 The tribological surface of the first unit 1 has a spherical curvature and is adapted to the anatomy of the joint surface, so that in particular discontinuous transitions between the implant and the cartilage material of the joint surface are avoided.
 A further functionally very similar variant is illustrated in FIG. 4. As described for FIG. 2, the second unit is produced by a sintered ceramic slip with burned out pore generators.
 The dimensions differ from those of FIG. 3. The tribological surface of the first unit 1 is greatly enlarged by comparison with the second unit 2 which serves for anchoring of the joint surface implant. The implant has a mushroom shape, wherein the cap corresponds to the first unit 1 with the tribological surface and the stem corresponds to the second unit 2 with the osseointegrative characteristics. This may be advantageous for specific indications, for example for extremely osteoporotic bone substance.

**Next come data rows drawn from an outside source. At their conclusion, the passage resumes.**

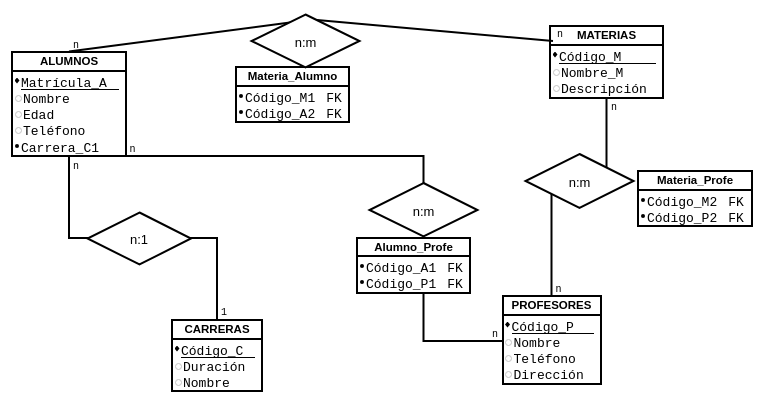
<!DOCTYPE html>
<html lang="es">
<head>
<meta charset="utf-8">
<title>Diagrama entidad-relación</title>
<style>
:root { --ink: #000; --paper: #fff; --optional: #c4c4c4; --sans: "Liberation Sans", Arial, sans-serif; --mono: "Liberation Mono", "Courier New", monospace; }
* { box-sizing: border-box; margin: 0; padding: 0; }
html, body { width: 764px; height: 404px; overflow: hidden; background: var(--paper); }
.diagram { position: relative; width: 764px; height: 404px; color: var(--ink); }
.entity { position: absolute; border: 2px solid var(--ink); background: var(--paper); }
.entity h2 { height: 18.5px; border-bottom: 2px solid var(--ink); font: bold 11.5px/17px var(--sans); text-align: center; white-space: nowrap; }
.entity ul { list-style: none; padding-top: 4px; font: 13px/16.3px var(--mono); }
.entity li { display: flex; height: 16.3px; white-space: nowrap; }
.entity li::before { content: ""; flex: none; width: 4px; height: 4px; margin: 3px 2px 0; border-radius: 50%; background: var(--ink); }
.entity .key::before { clip-path: polygon(50% 0, 100% 50%, 50% 100%, 0 50%); border-radius: 0; width: 5px; height: 6px; margin: 2px 1.5px 0; }
.entity .optional::before { background: none; border: 1px solid var(--optional); width: 5px; height: 5px; margin: 3px 1.5px 0; }
.key span { flex: 1; height: 14px; margin-right: 6px; border-bottom: 1px solid var(--ink); }
.foreign { margin-left: 11px; }
#alumnos { left: 11px; top: 51px; width: 116px; height: 106px; }
#materias { left: 549px; top: 25px; width: 115px; height: 74px; }
#materia-alumno { left: 235px; top: 66px; width: 115px; height: 57px; }
#materia-profe { left: 637px; top: 170px; width: 116px; height: 57px; }
#alumno-profe { left: 356px; top: 236.5px; width: 115px; height: 57px; }
#carreras { left: 171px; top: 319px; width: 92px; height: 73px; }
#profesores { left: 501.5px; top: 295px; width: 100px; height: 90px; }
.relations { position: absolute; inset: 0; }
.links { fill: none; stroke: var(--ink); stroke-width: 2; }
.diamonds { fill: var(--paper); stroke: var(--ink); stroke-width: 2; }
.ratios { font: 13px var(--sans); text-anchor: middle; }
.cardinalities { font: 10px var(--mono); }
</style>
</head>
<body>
<main class="diagram">
  <section class="entity" id="alumnos">
    <h2>ALUMNOS</h2>
    <ul>
      <li class="key"><span>Matrícula_A</span></li>
      <li class="optional">Nombre</li>
      <li class="optional">Edad</li>
      <li class="optional">Teléfono</li>
      <li>Carrera_C1</li>
    </ul>
  </section>
  <section class="entity" id="materias">
    <h2>MATERIAS</h2>
    <ul>
      <li class="key"><span>Código_M</span></li>
      <li class="optional">Nombre_M</li>
      <li class="optional">Descripción</li>
    </ul>
  </section>
  <section class="entity" id="materia-alumno">
    <h2>Materia_Alumno</h2>
    <ul>
      <li>Código_M1<span class="foreign">FK</span></li>
      <li>Código_A2<span class="foreign">FK</span></li>
    </ul>
  </section>
  <section class="entity" id="materia-profe">
    <h2>Materia_Profe</h2>
    <ul>
      <li>Código_M2<span class="foreign">FK</span></li>
      <li>Código_P2<span class="foreign">FK</span></li>
    </ul>
  </section>
  <section class="entity" id="alumno-profe">
    <h2>Alumno_Profe</h2>
    <ul>
      <li>Código_A1<span class="foreign">FK</span></li>
      <li>Código_P1<span class="foreign">FK</span></li>
    </ul>
  </section>
  <section class="entity" id="carreras">
    <h2>CARRERAS</h2>
    <ul>
      <li class="key"><span>Código_C</span></li>
      <li class="optional">Duración</li>
      <li class="optional">Nombre</li>
    </ul>
  </section>
  <section class="entity" id="profesores">
    <h2>PROFESORES</h2>
    <ul>
      <li class="key"><span>Código_P</span></li>
      <li class="optional">Nombre</li>
      <li class="optional">Teléfono</li>
      <li class="optional">Dirección</li>
    </ul>
  </section>

  <svg class="relations" width="764" height="404" viewBox="0 0 764 404">
    <g class="links">
      <path d="M69 51.5L290 22.5"/>
      <path d="M317 20L553 41"/>
      <path d="M126 156H423.5V184"/>
      <path d="M423.5 292V341H503"/>
      <path d="M69 156V238H89"/>
      <path d="M190 238H217V320"/>
      <path d="M606.5 97V169"/>
      <path d="M551.5 193V296"/>
    </g>
    <g class="diamonds">
      <polygon points="305.5,14.5 359.5,41 305.5,67.5 251.5,41"/>
      <polygon points="423.5,183 477.5,210 423.5,236.5 369.5,210"/>
      <polygon points="139.5,212.5 191,238.5 139.5,264.5 87.5,238.5"/>
      <polygon points="579.5,154 633.5,181 579.5,208 525.5,181"/>
    </g>
    <g class="ratios">
      <text x="305.5" y="47">n:m</text>
      <text x="423.5" y="216">n:m</text>
      <text x="139" y="244">n:1</text>
      <text x="579.5" y="187">n:m</text>
    </g>
    <g class="cardinalities">
      <text x="73" y="48">n</text>
      <text x="557" y="37">n</text>
      <text x="129.5" y="152">n</text>
      <text x="73" y="169">n</text>
      <text x="611" y="110">n</text>
      <text x="555.5" y="292">n</text>
      <text x="492" y="337">n</text>
      <text x="221" y="315">1</text>
    </g>
  </svg>
</main>
</body>
</html>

 In a further embodiment screw-like structures are possible, with a type of screw head, which according to the tribological requirements is correspondingly ground and polished after the sintering, and is equipped with a thread design which is compatible with the ceramic and adapted to the bone tissue, similar to a dental implant.
 The osseointegrative coating is sprayed on with a sprayable slip and a pore generator is blown onto the surface.
 A further method for promoting the osseointegration is the application of a high-strength titanium sputter coat with a thickness in the region of several micrometers to the surface of the second unit. As a rule, in such processes a chemical intermediate layer forms on a microscopic plane with the atomic constituents of the ceramic, in a ZTA ceramic for zirconium and aluminum, as well as titanium. This layer ensures an extremely, good adhesion of the actual titanium layer, which in turn forms an outstandingly suitable surface for the growth of bone cells. Such layers are known for their osseointegrative characteristics.
 In order to increase the osseointegration capacity, the component or the second porous unit can be biofunctionalized by suitable processes and methods. This can take place for example by application of bioglass coatings, inter alia by means of dipping processes, sol-gel processes or electrophoretic deposition processes.
 Bioglasses are typically mixtures of different oxides which are applied in an amorphous structure to the ceramic components to be coated. Bioglasses made of SiO2, CaO, Na2O and P2O5 are particularly preferred.
 A quite typical and very efficient variant with a view to activating bone growth is a bioglass with the following composition:
 46.1 mol % SiO2 (silicon dioxide)
 26.9 mol % CaO (calcium oxide)
 24.4 mol % Na2O (sodium hyperoxide)
 2.5 mol % P2O5 (phosphorus pentoxide)
 Naturally other bioglass compositions are also conceivable, or also conventional osseointegrative coatings on the basis of hydroxylapatite or tricalciumphosphate (TCP).
 FIG. 5 shows a particularly preferred exemplary embodiment of the invention. The illustrated implant is a self-centering implant. In this case not only the tribological surface of the first unit, but also the osseointegrative surface of the second unit opposite said tribological surface, is curved spherically. This embodiment has the advantage that the curvature of the first tribological unit in the implantation into the bone tissue of the joint to be repaired can be very easily centered and in fact centers itself upon contact with the counter-articulation surface.
 The subsequent healing in the bone tissue fixes this optimal position and ensures a durable partial endoprosthesis.
Patent applications in class Joint bone
Patent applications in all subclasses Joint bone